Dementia: Catching the memory thief

You may have heard of the ‘dementia tsunami’. It’s heading our way. As our population ages, the number of cases of dementia is set to rocket, …

Dementia

‘Gut feelings’ help make more successful financial traders

‘Gut feelings’ – known technically as interoceptive sensations – are sensations that carry information to the brain from many tissues of the body, …

University of Cambridge

Vaccination uptake among Traveller communities significantly lower than in general population

In a study published today in the Journal of Public Health, researchers from the Primary Care Unit at Cambridge examined records at a General …

Public Health

South Asian patients have worse experiences of GP interactions, study suggests

Patients’ evaluations of doctors’ interpersonal skills are used to assess quality of care. In both the UK and the US, certain minority ethnic groups …

UK Universities

Quadruple helix form of DNA may aid in the development of targeted cancer therapies

Scientists have identified where a four-stranded version of DNA exists within the genome of human cells, and suggest that it may hold a key to …

Genetics

Oesophageal cancer treatments could be tailor-made for individual patients, study finds

The findings, published in Nature Genetics on Monday, could help find drugs that target specific weaknesses in each subtype of the disease, …

Cancer

Opinion: Why danger is exciting – but only to some people

It has been the most deadly summer for wingsuit flying to date. But what makes some people want to base jump off a cliff, binge drink to oblivion or …

Psychology

“Opening the skull” of patients after head injury reduces risk of death from brain swelling

Traumatic brain injury is a serious injury to the brain, often caused by road traffic accidents, assaults or falls. It can lead to dangerous swelling …

Medicine

Major global study reveals new hypertension and blood pressure genes

The discoveries include DNA changes in three genes that have much larger effects on blood pressure in the population than previously seen, providing …

Genetics

Scans reveal how teenage brain develops - School of Clinical Medicine

Research led by Dr Kirstie Whitaker, Dr Petra Vertes and Prof Ed Bullmore (Psychiatry) has mapped the structural changes that occur in teenagers’ …

Novel potential approaches for treatment of cancers with KRAS mutations - School of Clinical Medicine

A study by Dr David Perera and Professor Ashok Venkitaraman (MRC Cancer Unit) has identified new potential avenues for the treatment of certain forms …

Wash cycle: making organs fit for transplantation

In a room in the Department of Surgery, a kidney sits inside a chamber connected to tubes and monitors. Solutions and gases are pumping through it …

Medicine

Time travelling to the mother tongue

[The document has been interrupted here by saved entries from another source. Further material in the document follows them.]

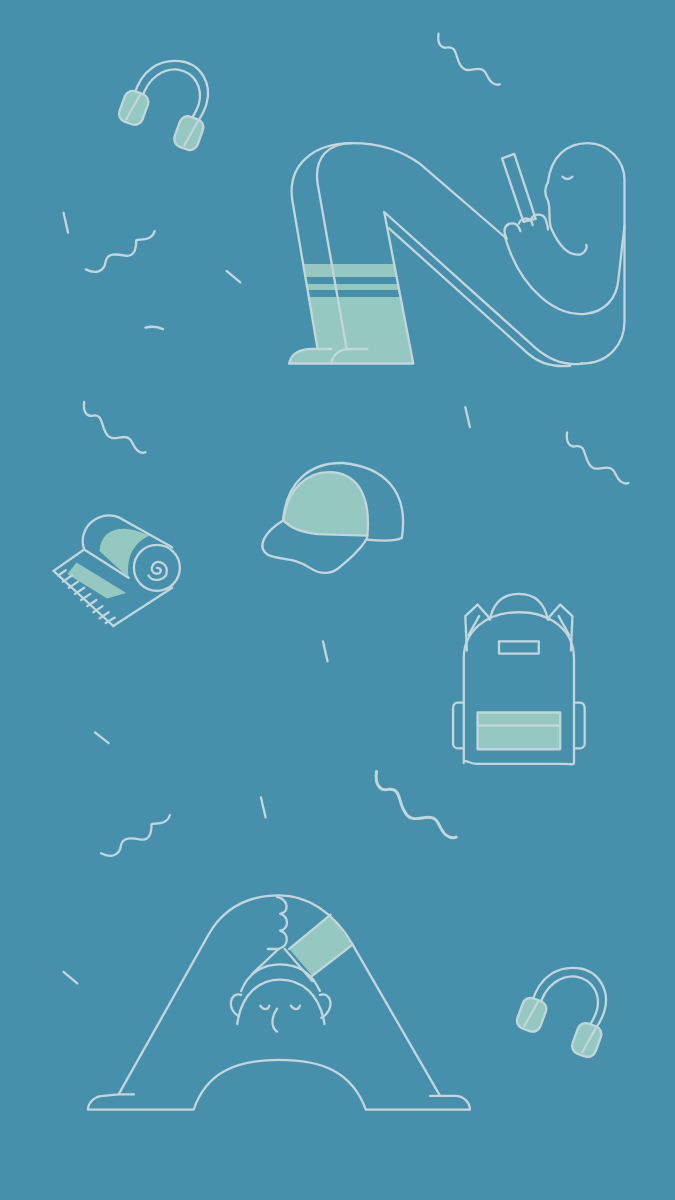
<!DOCTYPE html>
<html lang="en">
<head>
<meta charset="utf-8">
<title>Weekend Gear</title>
<style>
  :root {
    --sea: #4790ab;
    --line: #c3d6dc;
    --mint: #94c8c0;
  }
  html, body { margin: 0; padding: 0; overflow: hidden; background: var(--sea); }
  .poster { display: block; width: 675px; height: 1200px; }
  .stroke { fill: none; stroke: var(--line); stroke-width: 3; stroke-linecap: round; stroke-linejoin: round; }
  .mint { fill: var(--mint); }
  .sea { fill: var(--sea); }
</style>
</head>
<body>
<svg class="poster" viewBox="0 0 882 1568" width="675" height="1200" role="img" aria-label="Two stretching figures surrounded by headphones, a cap, a rolled blanket and a backpack">
  <defs>
    <g id="headphones">
      <path class="stroke" d="M-40,-10 C-30,-45 -5,-58 20,-55 C48,-52 62,-25 55,0 C52,12 46,20 42,26"/>
      <path class="stroke" d="M-30,-5 C-22,-35 0,-46 18,-44 C40,-40 50,-20 45,0 C42,10 38,16 34,22"/>
      <g transform="translate(-40,5) rotate(20)">
        <rect class="mint stroke" x="-16" y="-20" width="32" height="42" rx="11"/>
        <path class="stroke" d="M2,-18 L-4,18"/>
      </g>
      <g transform="translate(32,38) rotate(20)">
        <rect class="mint stroke" x="-16" y="-20" width="32" height="42" rx="11"/>
        <path class="stroke" d="M6,-18 L0,18"/>
      </g>
    </g>
    <path id="squiggle" class="stroke" d="M0,0 C-2,14 4,20 12,18 C24,16 22,30 28,40 C34,52 44,46 52,46 C64,46 62,58 70,64 C74,67 78,67 80,66"/>
    <path id="wave" class="stroke" d="M0,0 C12,6 24,4 26,-10 C28,-22 40,-20 52,-18 C64,-16 66,-28 66,-38 C70,-40 86,-36 90,-50"/>
    <path id="dash" class="stroke" d="M0,0 L6,26"/>
  </defs>

  <rect class="sea" width="882" height="1568"/>

  <g id="confetti">
    <use href="#squiggle" transform="translate(573,44)"/>
    <use href="#squiggle" transform="translate(110,525)"/>
    <use href="#squiggle" transform="translate(741,565)"/>
    <use href="#squiggle" transform="translate(492,1008) scale(1.3)"/>
    <use href="#wave" transform="translate(112,352)"/>
    <use href="#wave" transform="translate(132,1115)"/>
    <use href="#dash" transform="translate(83,278)"/>
    <use href="#dash" transform="translate(608,532)"/>
    <use href="#dash" transform="translate(422,838)"/>
    <use href="#dash" transform="translate(341,1042)"/>
    <path class="stroke" d="M296,354 L314,369"/>
    <path class="stroke" d="M190,428 C198,426 206,427 213,430"/>
    <path class="stroke" d="M124,957 L142,971"/>
    <path class="stroke" d="M83,1270 L101,1285"/>
  </g>

  <use href="#headphones" transform="translate(215,135)"/>
  <use href="#headphones" transform="translate(735,1320)"/>

  <g id="folded-figure">
    <path class="mint" d="M397,345 L515,345 L540,475 L378,475 C380,462 392,456 408,456 L415,456 Z"/>
    <path class="sea" d="M400,362 L518,362 L520,371 L402,371 Z M403,379 L520,379 L522,388 L405,388 Z"/>
    <path class="stroke" d="M415,456 L382,262 C375,215 410,187 460,187 C500,187 530,200 550,215 L660,310"/>
    <path class="stroke" d="M453,456 L415,240 C410,205 430,187 460,187"/>
    <path class="stroke" d="M378,475 L540,475 L502,277 L700,455 C720,472 740,478 760,475"/>
    <path class="stroke" d="M508,298 L690,462 C705,475 725,480 745,478"/>
    <path class="stroke" d="M378,475 C380,462 392,456 408,456 L433,456"/>
    <path class="stroke" d="M433,475 C435,462 445,456 458,456 L480,456"/>
    <path class="stroke" d="M716,238 C720,205 740,187 768,187 C795,187 816,210 816,235 L816,420 C816,450 795,475 760,475"/>
    <path class="stroke" d="M735,231 C740,235 744,235 748,231"/>
    <path class="stroke" d="M716,238 C710,248 712,255 716,262 C720,275 716,285 720,298 C732,325 745,336 760,332 C767,328 767,322 766,320"/>
    <path class="stroke" d="M660,310 C680,380 730,415 765,410 C790,408 806,390 808,365 L816,295"/>
    <path class="stroke" d="M656,207 L672,201 L700,286 L684,290 Z"/>
    <path class="stroke" d="M662,312 C656,300 660,292 670,292 C674,292 678,296 680,302 M678,292 C680,284 694,282 696,294 M694,286 C698,278 712,278 714,290 C716,296 716,300 716,300"/>
  </g>

  <g id="cap">
    <path class="mint stroke" d="M370,680 C375,640 400,617 430,617 C465,617 485,645 480,700 L415,698 C395,696 380,690 370,680 Z"/>
    <path class="stroke" d="M370,680 C374,630 405,604 448,605 C500,610 535,640 525,703 C515,708 490,706 480,705"/>
    <path class="stroke" d="M370,680 C345,695 335,715 350,725 C365,732 385,728 405,742 C420,752 435,750 445,740 C470,720 480,705 480,700"/>
  </g>

  <g id="blanket">
    <path class="mint" d="M100,735 L165,775 L140,782 L88,750 Z"/>
    <path class="mint" d="M130,720 C132,690 160,683 195,700 C175,710 165,725 168,755 Z"/>
    <path class="stroke" d="M110,718 C100,690 130,665 155,676 L225,715"/>
    <path class="stroke" d="M110,718 L168,755 M70,746 L110,718 M148,818 L225,768"/>
    <circle class="stroke" cx="205" cy="742" r="30"/>
    <path class="stroke" d="M205,742 C210,742 212,746 208,749 C200,752 196,744 200,738 C206,730 218,736 218,746 C218,758 200,762 194,752"/>
    <path class="stroke" d="M70,746 L148,818 M76,752 L86,745 M82,760 L94,752 M90,768 L102,760 M98,776 L110,768 M106,784 L118,776 M114,792 L126,784 M122,800 L134,792 M130,808 L142,800 M138,814 L150,807"/>
  </g>

  <g id="backpack">
    <path class="stroke" d="M640,810 C645,785 660,776 678,776 C696,776 711,785 716,810"/>
    <path class="stroke" d="M606,997 L606,860 C606,825 635,800 678,800 C721,800 750,825 750,860 L750,997 C750,1000 745,998 735,998 L622,998 C612,998 606,990 606,997 Z"/>
    <path class="stroke" d="M610,850 L608,805 L624,790 L640,808 M746,850 L748,805 L732,790 L716,808"/>
    <path class="stroke" d="M612,830 L626,805 M744,830 L730,805"/>
    <rect class="stroke" x="652" y="838" width="52" height="16"/>
    <rect class="mint stroke" x="624" y="931" width="108" height="48"/>
    <path class="stroke" d="M624,948 L732,948"/>
    <path class="stroke" d="M606,918 L598,918 C594,918 592,922 592,926 L592,972 C592,976 596,978 600,978 L606,978 M750,918 L758,918 C762,918 764,922 764,926 L764,972 C764,976 760,978 756,978 L750,978"/>
  </g>

  <g id="arched-figure">
    <path class="mint" d="M432,1195 L460,1235 L408,1275 L378,1240 Z"/>
    <path class="stroke" d="M115,1450 L253,1450 C270,1400 310,1385 365,1385 C420,1385 460,1400 478,1450 L614,1450 C614,1440 605,1432 595,1432 L575,1432 L460,1233 C435,1190 400,1170 365,1170 C320,1170 290,1190 272,1222 L155,1430 L135,1432 C125,1432 115,1440 115,1450 Z"/>
    <path class="stroke" d="M155,1430 L175,1430 M575,1432 L562,1432"/>
    <path class="stroke" d="M362,1172 C378,1176 378,1192 366,1194 C378,1198 378,1214 366,1216 C378,1220 378,1236 364,1240 L350,1240"/>
    <path class="stroke" d="M432,1195 L378,1240 M460,1235 L408,1275"/>
    <path class="stroke" d="M364,1240 L330,1272 M372,1240 L408,1282"/>
    <path class="stroke" d="M310,1338 C315,1300 338,1280 366,1280 C395,1280 418,1300 424,1338"/>
    <path class="stroke" d="M315,1295 C325,1270 345,1260 366,1260 C390,1260 408,1272 418,1295"/>
    <path class="stroke" d="M315,1300 C300,1295 296,1320 312,1328 M418,1300 C434,1295 438,1320 420,1330"/>
    <path class="stroke" d="M340,1314 C344,1320 350,1320 352,1314 M380,1314 C384,1320 390,1320 392,1314"/>
    <path class="stroke" d="M362,1318 C354,1330 354,1342 362,1348"/>
  </g>
</svg>
</body>
</html>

No matter whether you speak English or Urdu, Waloon or Waziri, Portuguese or Persian, the roots of your language are the same. Proto-Indo-European …

Linguistics

Missing link in epigenetics could explain conundrum of disease inheritance

The study, published in <i>Science</i> by researchers at University of Cambridge, Queen Mary University of London (QMUL) and King’s College London, shows …

Genetics